Stomach cancer is unusual. It was one of the first cancers linked to an infectious disease — Helicobacter — and that discovery flummoxed doctors who thought spicy and salty food was to blame. It's now known to be by far the main cause of the most common type of stomach cancer, non-cardia stomach cancer.

But the AICR wanted to tease out what might cause the remaining cases, and what might protect against stomach cancer.

It found smoking is to blame for about 11 percent of stomach cancers.

"There is strong evidence that consuming approximately three or more alcoholic drinks per day increases the risk of stomach cancer," the report adds.

And eating 1.8 ounces of processed meat every day — the equivalent of one hot dog a day — raises the risk of stomach cancer by about 18 percent, the report found. "Processed meat is meat that has been preserved by smoking, curing or salting, or by the addition of preservatives.
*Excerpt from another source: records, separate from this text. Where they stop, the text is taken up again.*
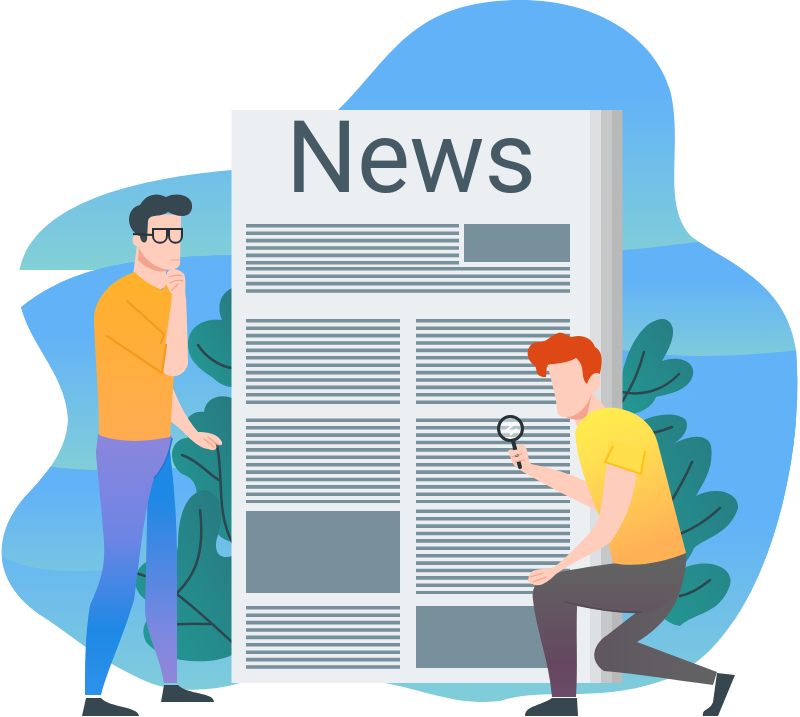
<!DOCTYPE html>
<html lang="en">
<head>
<meta charset="utf-8">
<title>News</title>
<style>
:root {
  --sky: #62b2f8; --mint: #83d0d6;
  --paper: #ebeff2; --ink: #455a64; --slate: #78909c;
  --skin: #ffcdbc; --skin-shade: #f4a48e; --dark: #37474f; --line: #263238;
  --orange-line: #f59a1b; --red: #dd4814; --vein: #2c474e;
}
html, body { margin: 0; height: 100%; overflow: hidden; background: #fff; }
.scene { display: block; width: 800px; height: 717px; }
.headline { font: 400 100px Roboto, sans-serif; fill: var(--ink); }
.copy path { fill: none; stroke: var(--slate); stroke-dasharray: 3.6 3.8; }
.photo { fill: var(--slate); }
.leaf { fill: url(#leaf); }
.vein { fill: none; stroke: var(--vein); stroke-width: 2.5; stroke-linecap: round; }
.skin { fill: var(--skin); }
.skin-shade { fill: var(--skin-shade); }
.crease { fill: none; stroke: var(--skin-shade); stroke-width: 1.2; stroke-linecap: round; }
.dark { fill: var(--dark); }
.frame { fill: none; stroke: var(--line); stroke-width: 2; }
.seam { fill: none; stroke: var(--orange-line); stroke-width: 2.2; stroke-linecap: round; stroke-linejoin: round; }
</style>
</head>
<body>
<svg class="scene" viewBox="0 0 800 717" role="img" aria-label="Two men study a giant newspaper">
  <defs>
    <linearGradient id="wave" x1="0" y1="0" x2="0" y2="1">
      <stop offset=".35" stop-color="var(--sky)"/><stop offset="1" stop-color="var(--mint)"/>
    </linearGradient>
    <linearGradient id="leaf" x1="1" y1="0" x2="0" y2="1">
      <stop offset="0" stop-color="#28777f"/><stop offset="1" stop-color="#229c96"/>
    </linearGradient>
    <linearGradient id="orange-shirt" x1="0" y1="0" x2="0" y2="1">
      <stop offset="0" stop-color="#ffb129"/><stop offset="1" stop-color="#ffab52"/>
    </linearGradient>
    <linearGradient id="yellow-shirt" x1="0" y1="0" x2=".3" y2="1">
      <stop offset="0" stop-color="#fff04c"/><stop offset=".35" stop-color="#ffe052"/><stop offset="1" stop-color="#ffb156"/>
    </linearGradient>
    <linearGradient id="near-leg" x1="0" y1="0" x2="0" y2="1">
      <stop offset="0" stop-color="#8c86dc"/><stop offset=".4" stop-color="#6d85e4"/><stop offset=".75" stop-color="#1e88e5"/><stop offset="1" stop-color="#2e92ea"/>
    </linearGradient>
    <linearGradient id="far-leg" x1="0" y1="0" x2="0" y2="1">
      <stop offset=".25" stop-color="#1e88e5"/><stop offset=".8" stop-color="#7d88e0"/><stop offset="1" stop-color="#9186d8"/>
    </linearGradient>
    <linearGradient id="near-trouser" x1="0" y1="0" x2="0" y2="1">
      <stop offset=".1" stop-color="#626262"/><stop offset=".75" stop-color="#64485f"/><stop offset="1" stop-color="#6b4a66"/>
    </linearGradient>
    <linearGradient id="far-trouser" x1="0" y1="0" x2="1" y2="0">
      <stop offset="0" stop-color="#5f5660"/><stop offset="1" stop-color="#636363"/>
    </linearGradient>
    <clipPath id="blob">
      <path d="M338 110C390 60 410 0 520 0C600 0 655 40 670 90C684 145 660 205 692 237C725 262 785 280 796 350C806 470 760 640 670 678C600 705 545 686 500 701C460 706 430 692 385 683H240C210 692 175 692 150 683C100 662 70 634 42 616C-5 585 -10 540 22 500C42 478 66 455 68 420C66 370 22 340 18 290C14 210 120 180 232 170Z"/>
    </clipPath>
  </defs>

  <g id="background" clip-path="url(#blob)">
    <rect width="800" height="270" fill="url(#wave)"/>
    <path d="M0 325C50 280 90 258 232 255C400 260 540 262 622 250C660 248 680 242 800 232V370H0Z" fill="url(#wave)"/>
    <path d="M0 325C50 280 90 258 232 255V480H0Z" fill="url(#wave)"/>
    <path d="M232 350H622C690 360 740 356 800 350V470H232Z" fill="url(#wave)"/>
    <path d="M622 404C690 398 745 385 800 376V450H622Z" fill="var(--sky)"/>
    <path d="M0 455C70 475 100 472 232 465H560C640 450 720 428 800 416V620H0Z" fill="url(#wave)"/>
    <path d="M0 556C45 578 85 572 232 562L620 540L800 416V717H0Z" fill="url(#wave)"/>
  </g>

  <g id="left-plant">
    <path class="leaf" d="M240 285C220 290 216 305 222 320C205 318 190 325 188 342C187 365 207 372 218 382C226 388 235 388 240 385Z"/>
    <path class="leaf" d="M240 402C222 390 205 398 204 412C188 410 180 425 188 438C170 438 166 462 182 474C205 482 190 500 208 520C218 540 232 545 240 540Z"/>
    <path class="leaf" d="M205 490C222 492 224 515 218 535C212 552 220 560 232 556V655C212 665 165 665 146 642C136 620 158 618 150 602C128 592 132 565 152 560C170 562 176 560 178 545C178 520 184 492 205 490Z"/>
    <path class="vein" d="M198 345C205 356 218 366 232 368M217 445C224 480 216 510 232 542M182 455C198 460 208 474 219 480M200 510C206 560 190 580 178 592M132 573C160 575 195 608 232 642M150 630C175 622 195 624 212 624"/>
  </g>

  <g id="right-plant">
    <path class="leaf" d="M622 375C628 345 645 318 664 319C680 324 672 345 662 361C682 354 698 364 692 378C686 392 664 395 656 397C650 412 630 418 612 412Z"/>
    <path class="leaf" d="M630 428C648 414 675 410 686 420C690 432 680 440 672 445C690 434 708 434 711 446C714 468 704 482 696 496C715 486 739 492 738 508C730 534 705 538 694 548C690 558 684 564 680 570C705 556 735 566 730 585C720 615 695 612 680 626C640 620 630 540 630 428Z"/>
    <path class="vein" d="M644 352C638 375 630 390 622 402M679 374C662 392 640 396 622 392M672 427C660 432 650 434 640 434M692 462C684 480 678 490 672 500M720 508C705 522 690 530 680 534M710 580C698 590 690 594 680 596"/>
  </g>

  <g id="newspaper">
    <rect x="588" y="110" width="14" height="573" fill="#dde0e2"/>
    <rect x="601" y="110" width="12" height="573" fill="#c6c7c8"/>
    <rect x="612" y="110" width="10.5" height="573" fill="#b7bab9"/>
    <rect x="231.500" y="110" width="358.500" height="573" fill="var(--paper)"/>
    <text class="headline" x="286" y="192" textLength="250">News</text>
    <g class="copy">
      <path d="M352.500 224V265" stroke-width="213"/>
      <path d="M408 267V294" stroke-width="324"/>
      <path d="M323 319V404M323 418.500V503M323 606V669" stroke-width="154"/>
      <path d="M493 319V404M493 418.500V503M493 509.500V594" stroke-width="154"/>
    </g>
    <g class="photo">
      <rect x="464" y="224" width="106" height="38"/>
      <rect x="246" y="511" width="154" height="82"/>
      <rect x="416" y="606" width="154" height="62"/>
    </g>
  </g>

  <g id="thinking-man">
    <path class="skin" d="M172 386C180 405 186 418 198 432C208 432 218 434 222 442C223 448 217 444 214 442C220 449 214 452 208 449C200 448 194 442 188 437C180 428 172 422 166 418Z"/>
    <path class="crease" d="M204 439L214 447M208 437L218 445"/>
    <path d="M168 436C174 480 177 520 177 560V683H164C160 655 146 635 145 610L148 480Z" fill="url(#far-leg)"/>
    <path d="M98 434L172 436C170 452 166 466 154 478C142 520 140 560 134 600C122 640 108 668 101 695H85C85 665 85 635 90 605C104 575 106 560 103 530C101 500 97 470 96 452Z" fill="url(#near-leg)"/>
    <path d="M172 438C169 456 164 468 154 478" fill="none" stroke="#1976d2" stroke-width="1.500"/>
    <path class="dark" d="M86 698H101C110 708 138 706 139 716H82ZM164 685H178C188 695 214 692 214 702H161Z"/>
    <path class="skin" d="M137 245L133 275C142 292 160 294 168 284L164 262Z"/>
    <path d="M135 272C142 281 154 286 162 290L171 279C176 300 175 340 174 372L170 437C146 442 120 443 99 435C99 395 95 355 94 322C93 295 116 278 135 272Z" fill="url(#orange-shirt)"/>
    <path class="skin" d="M140 232C142 216 155 212 181 216L180 264C178 271 168 270 158 269C146 264 140 255 140 246C130 248 130 232 140 235Z"/>
    <path class="skin-shade" d="M139 248C145 260 154 267 168 270C160 274 148 270 138 260Z"/>
    <path class="dark" d="M137 234C126 228 126 208 140 205C146 194 157 192 166 197C178 191 194 196 192 208C190 220 176 216 168 212C160 218 150 213 148 221L147 240C144 246 140 240 140 236C137 234 135 236 137 234Z"/>
    <path class="frame" d="M133 234L153 235M167 235H169M153 229H167V236C167 245 153 245 153 236ZM169 229H182V236C182 245 169 245 169 236Z"/>
    <path class="crease" d="M171 260H179"/>
    <path class="skin" d="M163 372C164 345 170 318 172 294C166 288 164 276 168 271C174 267 180 270 184 274C187 280 184 290 186 298C187 320 188 348 188 364C184 378 170 379 163 372Z"/>
    <path class="crease" d="M169 277C174 275 178 274 182 276M170 283C175 280 179 279 183 281M172 290L178 284"/>
    <path class="seam" d="M127 301L164 334L161 343M107 336L162 373L166 345"/>
  </g>

  <g id="kneeling-man">
    <path class="skin" d="M600 512C575 500 545 485 520 470C510 464 512 458 508 452C508 448 513 449 516 453C514 445 521 442 525 446C529 452 527 458 531 464C552 468 578 476 595 486Z"/>
    <circle cx="510.500" cy="428.500" r="12" fill="#fff" fill-opacity=".45" stroke="var(--line)" stroke-width="3"/>
    <path d="M506 431L516 422M510 435L517 429" stroke="#fff" stroke-width="2"/>
    <path d="M513 441L520 467" stroke="var(--line)" stroke-width="4" stroke-linecap="round"/>
    <path class="skin" d="M509 451L520 449L523 453L512 456ZM512 458L523 455L525 460L515 462Z"/>
    <path class="crease" d="M512 457L522 454M515 462L524 460"/>
    <path d="M686 553C686 595 670 622 637 642L717 672L713 685C675 680 640 674 604 671C588 660 594 644 606 636L642 608L630 565Z" fill="url(#far-trouser)"/>
    <path d="M686 553C688 580 672 612 642 613C618 614 598 610 577 606C576 640 578 668 576 697H552C549 660 536 630 533 600C531 584 540 576 560 572C595 565 630 562 686 553Z" fill="url(#near-trouser)"/>
    <path d="M565 602C585 607 612 613 642 612" fill="none" stroke="#534a53" stroke-width="1.500"/>
    <path class="dark" d="M552 698H577L578 716H525C525 706 540 706 552 698ZM717 673L735 675L718 716H703C702 708 710 711 713 702Z"/>
    <path class="skin" d="M586 385L605 407C600 420 588 428 578 429L570 408Z"/>
    <path d="M575 432C582 412 600 406 616 408C640 412 655 426 659 448L686 553C664 562 636 568 613 563C606 520 578 480 575 432Z" fill="url(#yellow-shirt)"/>
    <path class="skin" d="M547 362L583 358L588 378C594 371 602 375 600 384C598 392 592 394 589 392C586 405 577 416 568 417C562 418 557 416 557 410C556 394 550 378 547 362Z"/>
    <path class="skin-shade" d="M592 393C587 407 578 417 566 417C574 421 583 421 587 415Z"/>
    <path d="M546 377C534 378 538 367 534 365C524 358 526 342 539 342C546 343 550 336 556 334C562 330 567 336 572 337C582 334 592 338 595 347C604 352 602 364 600 374C594 371 590 376 587 384C580 378 586 366 576 358C566 364 556 363 547 365Z" fill="var(--red)"/>
    <path class="skin" d="M607 461L637 472C633 505 622 525 611 542C594 554 572 562 556 574C548 582 540 588 532 584C526 582 528 574 533 571C544 567 550 571 558 564C574 550 588 536 597 523C603 505 604 482 607 461Z"/>
    <path class="crease" d="M530 577L543 573M533 582L546 577"/>
    <path d="M609 440L649 449L641 474L605 462Z" fill="#ffde4b"/>
    <path d="M613 446L605 462L641 474L645 451" fill="none" stroke="#ffc21c" stroke-width="2.200" stroke-linejoin="round"/>
  </g>
</svg>
</body>
</html>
Examples include ham, bacon, pastrami and salami, as well as hot dogs and some sausages," the report reads.

The World Health Organization's International Agency for Research on Cancer caused a ruckus late last year when it said flatly that processed meat causes cancer. Stomach cancer was one of the types it named, along with pancreatic and prostate cancer. Heavy meat consumption has also been linked with breast and colon cancer.

And being obese also raises the risk, the report finds. The more a person weighs in relation to height, the higher the risk of stomach cancer.

More than a third of Americans are obese and another third are overweight.

The AICR has also linked obesity and drinking to liver cancer. And other studies link obesity to a variety of cancers, including breast cancer, colon cancer and endometrial cancer.